Video game players are less affected by two distinct attentional bottlenecks: attentional blink and cost of switching tasks.

 

Erickson, K., et al., Striatal volume predicts level of video game skill acquisition, Cerebral Cortex, 2010, 20, 11, 2522-2530, by permission of Oxford University Press.

corso_fig5

Figure 5 – Space Fortress Game

Different aspects, such as mines, affect different scores.

 

Erickson, K., et al., Striatal volume predicts level of video game skill acquisition. Cerebral Cortex, 2010, 20, 11, 2522-2530, by permission of Oxford University Press.

corso_fig6

Figure 6 – Total Scores in Space Fortress Game

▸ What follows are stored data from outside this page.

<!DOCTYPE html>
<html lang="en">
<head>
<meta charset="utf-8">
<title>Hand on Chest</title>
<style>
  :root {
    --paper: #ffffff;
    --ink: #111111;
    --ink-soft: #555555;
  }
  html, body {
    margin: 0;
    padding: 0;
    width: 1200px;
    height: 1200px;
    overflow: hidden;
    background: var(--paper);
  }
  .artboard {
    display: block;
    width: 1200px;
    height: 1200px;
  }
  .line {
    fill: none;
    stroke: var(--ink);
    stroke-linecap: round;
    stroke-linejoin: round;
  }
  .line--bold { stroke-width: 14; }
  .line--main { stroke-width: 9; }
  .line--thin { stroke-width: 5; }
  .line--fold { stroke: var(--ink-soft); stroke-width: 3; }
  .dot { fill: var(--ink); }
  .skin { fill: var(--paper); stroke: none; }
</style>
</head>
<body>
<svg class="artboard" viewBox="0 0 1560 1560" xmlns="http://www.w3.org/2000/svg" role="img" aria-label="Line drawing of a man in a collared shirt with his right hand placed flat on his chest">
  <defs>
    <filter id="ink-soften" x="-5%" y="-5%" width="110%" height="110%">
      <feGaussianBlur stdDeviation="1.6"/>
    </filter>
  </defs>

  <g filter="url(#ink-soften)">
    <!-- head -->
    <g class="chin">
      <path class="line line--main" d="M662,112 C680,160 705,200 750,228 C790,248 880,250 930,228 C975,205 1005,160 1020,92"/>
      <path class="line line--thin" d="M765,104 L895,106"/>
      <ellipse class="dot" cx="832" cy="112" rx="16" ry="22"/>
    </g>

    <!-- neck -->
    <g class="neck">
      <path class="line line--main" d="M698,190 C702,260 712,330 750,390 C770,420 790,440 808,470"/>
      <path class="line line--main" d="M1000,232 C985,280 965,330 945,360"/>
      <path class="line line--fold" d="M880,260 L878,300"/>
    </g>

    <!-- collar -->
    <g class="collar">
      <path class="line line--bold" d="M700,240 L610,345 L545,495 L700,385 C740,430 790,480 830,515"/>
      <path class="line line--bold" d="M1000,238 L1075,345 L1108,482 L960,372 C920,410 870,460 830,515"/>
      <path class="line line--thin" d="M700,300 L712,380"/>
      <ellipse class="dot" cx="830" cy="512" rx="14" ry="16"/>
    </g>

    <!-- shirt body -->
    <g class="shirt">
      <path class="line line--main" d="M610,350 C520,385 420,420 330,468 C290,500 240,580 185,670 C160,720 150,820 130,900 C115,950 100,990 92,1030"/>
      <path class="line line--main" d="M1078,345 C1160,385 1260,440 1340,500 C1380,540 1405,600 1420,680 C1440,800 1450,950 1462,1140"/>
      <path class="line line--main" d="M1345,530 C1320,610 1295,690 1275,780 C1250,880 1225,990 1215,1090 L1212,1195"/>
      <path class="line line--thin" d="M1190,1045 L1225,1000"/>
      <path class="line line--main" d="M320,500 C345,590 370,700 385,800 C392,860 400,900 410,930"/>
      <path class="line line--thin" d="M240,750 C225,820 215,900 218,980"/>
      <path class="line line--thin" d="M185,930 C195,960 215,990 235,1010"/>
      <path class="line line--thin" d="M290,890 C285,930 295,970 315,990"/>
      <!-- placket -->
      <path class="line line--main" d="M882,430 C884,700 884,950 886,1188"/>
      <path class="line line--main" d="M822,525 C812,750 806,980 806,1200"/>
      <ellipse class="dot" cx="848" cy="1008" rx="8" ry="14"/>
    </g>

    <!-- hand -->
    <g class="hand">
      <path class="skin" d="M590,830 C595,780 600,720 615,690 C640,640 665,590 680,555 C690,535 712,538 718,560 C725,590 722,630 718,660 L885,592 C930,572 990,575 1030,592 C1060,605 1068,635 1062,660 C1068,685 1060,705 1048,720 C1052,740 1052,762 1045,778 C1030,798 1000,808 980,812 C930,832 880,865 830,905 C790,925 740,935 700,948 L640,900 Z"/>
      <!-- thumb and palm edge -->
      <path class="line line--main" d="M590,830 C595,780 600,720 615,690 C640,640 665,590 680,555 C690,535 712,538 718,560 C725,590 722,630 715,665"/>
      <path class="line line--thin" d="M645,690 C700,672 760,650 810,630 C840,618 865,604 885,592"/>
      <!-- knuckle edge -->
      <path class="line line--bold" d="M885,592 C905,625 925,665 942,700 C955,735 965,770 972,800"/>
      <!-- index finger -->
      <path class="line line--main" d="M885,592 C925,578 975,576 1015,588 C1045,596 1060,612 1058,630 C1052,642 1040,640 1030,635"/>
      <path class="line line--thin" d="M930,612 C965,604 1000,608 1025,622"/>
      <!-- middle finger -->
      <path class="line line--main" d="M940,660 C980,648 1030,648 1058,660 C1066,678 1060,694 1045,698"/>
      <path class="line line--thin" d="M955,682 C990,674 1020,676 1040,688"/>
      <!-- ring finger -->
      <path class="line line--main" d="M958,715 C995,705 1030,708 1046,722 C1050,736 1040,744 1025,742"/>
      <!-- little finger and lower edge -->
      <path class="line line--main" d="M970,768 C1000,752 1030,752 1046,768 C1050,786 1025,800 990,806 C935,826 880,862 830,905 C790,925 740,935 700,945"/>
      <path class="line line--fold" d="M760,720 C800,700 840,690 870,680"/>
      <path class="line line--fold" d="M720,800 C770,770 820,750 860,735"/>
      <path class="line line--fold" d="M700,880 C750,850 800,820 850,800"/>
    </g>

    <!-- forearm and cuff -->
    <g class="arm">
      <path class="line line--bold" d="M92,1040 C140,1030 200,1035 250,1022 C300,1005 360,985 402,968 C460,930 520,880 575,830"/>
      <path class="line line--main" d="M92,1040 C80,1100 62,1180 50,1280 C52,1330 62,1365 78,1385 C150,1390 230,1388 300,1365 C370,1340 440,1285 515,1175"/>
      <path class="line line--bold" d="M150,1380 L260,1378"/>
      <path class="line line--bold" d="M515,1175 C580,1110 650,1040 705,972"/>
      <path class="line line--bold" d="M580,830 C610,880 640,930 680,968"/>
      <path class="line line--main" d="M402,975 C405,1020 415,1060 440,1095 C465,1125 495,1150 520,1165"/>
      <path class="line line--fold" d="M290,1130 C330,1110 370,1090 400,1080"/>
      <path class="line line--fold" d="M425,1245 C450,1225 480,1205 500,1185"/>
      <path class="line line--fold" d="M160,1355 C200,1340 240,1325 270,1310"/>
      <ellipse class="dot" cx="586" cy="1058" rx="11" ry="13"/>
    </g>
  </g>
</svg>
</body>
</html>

Variable priority training subjects outperformed fixed priority training subjects.

 

Erickson, K., et al., Striatal volume predicts level of video game skill acquisition. Cerebral Cortex, 2010, 20, 11, 2522- 2530, by permission of Oxford University Press.

corso_fig7

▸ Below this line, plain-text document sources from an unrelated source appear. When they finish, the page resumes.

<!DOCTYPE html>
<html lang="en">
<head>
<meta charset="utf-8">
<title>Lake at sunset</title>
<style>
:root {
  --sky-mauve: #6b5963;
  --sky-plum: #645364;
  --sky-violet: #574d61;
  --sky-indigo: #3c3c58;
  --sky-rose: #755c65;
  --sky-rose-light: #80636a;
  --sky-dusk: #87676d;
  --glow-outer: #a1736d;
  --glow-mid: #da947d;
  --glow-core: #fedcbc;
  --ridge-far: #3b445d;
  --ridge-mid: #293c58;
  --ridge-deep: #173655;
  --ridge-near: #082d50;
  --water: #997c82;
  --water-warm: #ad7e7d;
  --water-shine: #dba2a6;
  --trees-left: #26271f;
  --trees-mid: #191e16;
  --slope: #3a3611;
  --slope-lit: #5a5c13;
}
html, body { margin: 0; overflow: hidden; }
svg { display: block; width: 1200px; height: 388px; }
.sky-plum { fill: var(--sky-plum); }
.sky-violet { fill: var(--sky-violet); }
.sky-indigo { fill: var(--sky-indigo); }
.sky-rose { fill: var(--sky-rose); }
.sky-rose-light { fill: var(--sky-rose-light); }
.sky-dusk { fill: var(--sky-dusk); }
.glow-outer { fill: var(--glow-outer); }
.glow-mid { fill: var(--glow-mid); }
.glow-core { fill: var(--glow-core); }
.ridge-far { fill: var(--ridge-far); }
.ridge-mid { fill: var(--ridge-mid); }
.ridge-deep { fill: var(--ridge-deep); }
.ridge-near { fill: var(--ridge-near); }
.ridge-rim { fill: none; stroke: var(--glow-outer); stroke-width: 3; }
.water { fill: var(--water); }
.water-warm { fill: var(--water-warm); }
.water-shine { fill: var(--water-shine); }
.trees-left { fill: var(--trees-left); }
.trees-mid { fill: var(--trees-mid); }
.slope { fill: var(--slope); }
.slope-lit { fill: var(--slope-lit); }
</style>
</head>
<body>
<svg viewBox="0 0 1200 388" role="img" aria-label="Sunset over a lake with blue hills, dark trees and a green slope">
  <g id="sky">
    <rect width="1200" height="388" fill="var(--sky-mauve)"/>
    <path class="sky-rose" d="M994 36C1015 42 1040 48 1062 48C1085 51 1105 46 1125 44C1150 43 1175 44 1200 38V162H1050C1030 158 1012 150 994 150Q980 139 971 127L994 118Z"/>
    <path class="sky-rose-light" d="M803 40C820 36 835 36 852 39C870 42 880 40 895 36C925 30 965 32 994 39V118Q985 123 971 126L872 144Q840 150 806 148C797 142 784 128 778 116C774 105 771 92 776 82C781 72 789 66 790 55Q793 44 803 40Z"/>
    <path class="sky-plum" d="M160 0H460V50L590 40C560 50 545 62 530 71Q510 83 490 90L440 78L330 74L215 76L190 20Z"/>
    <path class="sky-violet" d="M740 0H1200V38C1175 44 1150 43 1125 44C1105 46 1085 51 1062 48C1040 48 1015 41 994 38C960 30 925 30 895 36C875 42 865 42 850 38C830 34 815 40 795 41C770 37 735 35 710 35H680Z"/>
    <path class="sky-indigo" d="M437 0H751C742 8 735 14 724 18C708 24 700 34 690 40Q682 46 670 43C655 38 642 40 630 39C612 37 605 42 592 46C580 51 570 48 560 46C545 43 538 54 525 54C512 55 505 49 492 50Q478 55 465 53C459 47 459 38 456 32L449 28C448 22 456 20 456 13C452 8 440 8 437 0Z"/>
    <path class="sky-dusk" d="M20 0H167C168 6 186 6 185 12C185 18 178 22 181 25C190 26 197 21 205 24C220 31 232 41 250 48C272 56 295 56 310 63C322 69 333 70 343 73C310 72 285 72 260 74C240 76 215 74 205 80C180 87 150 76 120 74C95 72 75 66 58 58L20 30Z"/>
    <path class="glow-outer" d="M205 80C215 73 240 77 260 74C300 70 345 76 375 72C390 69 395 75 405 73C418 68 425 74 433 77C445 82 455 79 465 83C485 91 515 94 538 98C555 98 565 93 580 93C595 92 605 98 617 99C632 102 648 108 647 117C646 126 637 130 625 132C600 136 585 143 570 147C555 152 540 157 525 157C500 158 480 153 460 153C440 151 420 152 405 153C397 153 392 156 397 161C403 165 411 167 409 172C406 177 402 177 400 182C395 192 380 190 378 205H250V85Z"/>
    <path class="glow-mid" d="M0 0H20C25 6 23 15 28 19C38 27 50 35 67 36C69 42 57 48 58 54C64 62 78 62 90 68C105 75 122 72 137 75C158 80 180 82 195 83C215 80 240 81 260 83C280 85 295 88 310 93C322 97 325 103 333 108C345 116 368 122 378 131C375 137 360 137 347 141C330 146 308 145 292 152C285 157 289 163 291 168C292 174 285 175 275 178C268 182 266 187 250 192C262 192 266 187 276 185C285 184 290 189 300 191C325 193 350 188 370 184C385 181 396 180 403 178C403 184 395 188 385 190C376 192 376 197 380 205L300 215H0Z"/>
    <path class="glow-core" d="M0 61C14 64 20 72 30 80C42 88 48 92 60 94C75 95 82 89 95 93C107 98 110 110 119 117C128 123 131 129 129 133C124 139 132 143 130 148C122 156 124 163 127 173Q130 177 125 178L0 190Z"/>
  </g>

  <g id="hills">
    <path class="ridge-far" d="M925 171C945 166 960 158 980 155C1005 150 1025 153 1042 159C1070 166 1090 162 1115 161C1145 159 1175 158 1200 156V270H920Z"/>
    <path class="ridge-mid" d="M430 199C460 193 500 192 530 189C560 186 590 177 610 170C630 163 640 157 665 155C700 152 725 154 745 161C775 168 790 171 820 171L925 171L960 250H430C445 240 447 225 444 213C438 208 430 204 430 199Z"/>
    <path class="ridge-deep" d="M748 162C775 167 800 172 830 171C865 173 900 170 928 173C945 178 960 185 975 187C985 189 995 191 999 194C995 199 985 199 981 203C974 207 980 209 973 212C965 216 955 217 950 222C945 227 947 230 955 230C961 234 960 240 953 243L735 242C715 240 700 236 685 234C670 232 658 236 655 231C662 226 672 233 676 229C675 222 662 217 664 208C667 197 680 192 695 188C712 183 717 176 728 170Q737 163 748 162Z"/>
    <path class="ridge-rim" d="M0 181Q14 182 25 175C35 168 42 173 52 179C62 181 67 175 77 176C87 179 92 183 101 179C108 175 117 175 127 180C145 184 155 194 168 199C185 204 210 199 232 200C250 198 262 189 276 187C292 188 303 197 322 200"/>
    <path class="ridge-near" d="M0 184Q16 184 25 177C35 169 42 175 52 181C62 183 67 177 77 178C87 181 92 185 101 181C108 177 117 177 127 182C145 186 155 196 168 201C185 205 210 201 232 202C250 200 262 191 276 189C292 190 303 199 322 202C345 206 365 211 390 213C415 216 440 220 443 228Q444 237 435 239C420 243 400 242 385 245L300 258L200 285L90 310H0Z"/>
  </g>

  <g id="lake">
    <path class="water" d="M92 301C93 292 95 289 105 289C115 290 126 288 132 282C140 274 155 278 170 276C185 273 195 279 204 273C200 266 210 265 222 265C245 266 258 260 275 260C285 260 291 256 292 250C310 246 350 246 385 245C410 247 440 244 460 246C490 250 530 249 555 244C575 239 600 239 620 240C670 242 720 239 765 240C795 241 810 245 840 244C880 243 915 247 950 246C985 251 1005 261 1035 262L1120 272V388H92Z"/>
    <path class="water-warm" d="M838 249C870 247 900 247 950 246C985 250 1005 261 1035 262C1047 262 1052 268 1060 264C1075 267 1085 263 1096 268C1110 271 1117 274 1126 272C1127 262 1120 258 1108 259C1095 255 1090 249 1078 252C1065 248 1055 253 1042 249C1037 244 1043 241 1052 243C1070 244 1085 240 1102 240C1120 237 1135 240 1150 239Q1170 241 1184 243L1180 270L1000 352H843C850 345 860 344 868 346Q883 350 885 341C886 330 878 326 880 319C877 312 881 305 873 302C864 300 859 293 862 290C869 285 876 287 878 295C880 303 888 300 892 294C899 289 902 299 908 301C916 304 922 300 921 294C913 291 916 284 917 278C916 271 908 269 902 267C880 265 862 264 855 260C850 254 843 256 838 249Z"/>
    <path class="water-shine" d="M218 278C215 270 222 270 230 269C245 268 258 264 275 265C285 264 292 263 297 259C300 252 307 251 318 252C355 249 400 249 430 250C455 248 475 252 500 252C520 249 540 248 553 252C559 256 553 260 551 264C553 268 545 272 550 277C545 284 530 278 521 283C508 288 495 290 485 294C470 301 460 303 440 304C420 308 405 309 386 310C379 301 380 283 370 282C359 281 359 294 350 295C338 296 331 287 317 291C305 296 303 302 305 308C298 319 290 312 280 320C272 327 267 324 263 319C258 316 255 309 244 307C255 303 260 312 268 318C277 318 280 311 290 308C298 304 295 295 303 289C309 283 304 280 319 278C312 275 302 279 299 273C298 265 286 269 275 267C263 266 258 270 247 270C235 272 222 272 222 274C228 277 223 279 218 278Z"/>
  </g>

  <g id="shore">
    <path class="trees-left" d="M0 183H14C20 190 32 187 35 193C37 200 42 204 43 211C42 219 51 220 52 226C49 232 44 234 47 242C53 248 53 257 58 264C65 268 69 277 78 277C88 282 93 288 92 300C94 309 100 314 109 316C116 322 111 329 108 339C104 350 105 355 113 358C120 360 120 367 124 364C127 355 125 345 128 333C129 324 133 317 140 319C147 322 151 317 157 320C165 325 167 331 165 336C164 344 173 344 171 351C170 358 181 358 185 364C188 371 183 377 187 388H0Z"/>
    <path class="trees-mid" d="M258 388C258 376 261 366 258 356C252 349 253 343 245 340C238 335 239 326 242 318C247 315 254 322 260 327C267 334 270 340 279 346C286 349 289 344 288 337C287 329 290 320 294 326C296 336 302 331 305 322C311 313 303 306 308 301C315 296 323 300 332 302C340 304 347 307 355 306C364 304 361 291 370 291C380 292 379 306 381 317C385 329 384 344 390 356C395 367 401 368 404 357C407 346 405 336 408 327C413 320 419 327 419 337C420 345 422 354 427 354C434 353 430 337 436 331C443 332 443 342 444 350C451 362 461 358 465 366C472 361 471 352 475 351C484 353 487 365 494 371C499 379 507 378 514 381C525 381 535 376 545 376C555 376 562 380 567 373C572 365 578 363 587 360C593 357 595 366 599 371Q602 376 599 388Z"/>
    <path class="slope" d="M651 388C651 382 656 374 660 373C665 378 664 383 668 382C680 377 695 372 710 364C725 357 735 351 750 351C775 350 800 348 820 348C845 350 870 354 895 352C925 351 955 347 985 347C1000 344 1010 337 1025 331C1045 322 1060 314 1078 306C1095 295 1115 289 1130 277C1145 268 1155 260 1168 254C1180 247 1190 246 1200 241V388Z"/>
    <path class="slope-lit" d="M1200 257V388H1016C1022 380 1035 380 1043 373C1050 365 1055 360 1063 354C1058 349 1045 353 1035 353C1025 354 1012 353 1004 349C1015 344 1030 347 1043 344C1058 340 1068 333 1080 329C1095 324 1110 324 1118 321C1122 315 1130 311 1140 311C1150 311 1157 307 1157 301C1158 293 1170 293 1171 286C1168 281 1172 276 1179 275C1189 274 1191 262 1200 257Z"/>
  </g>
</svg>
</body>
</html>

Figure 7 – Striatal Volumes, Game Performance, and Training Strategy

Dorsal structures (putamen & C.N.) reveal a connection between volume and improvement.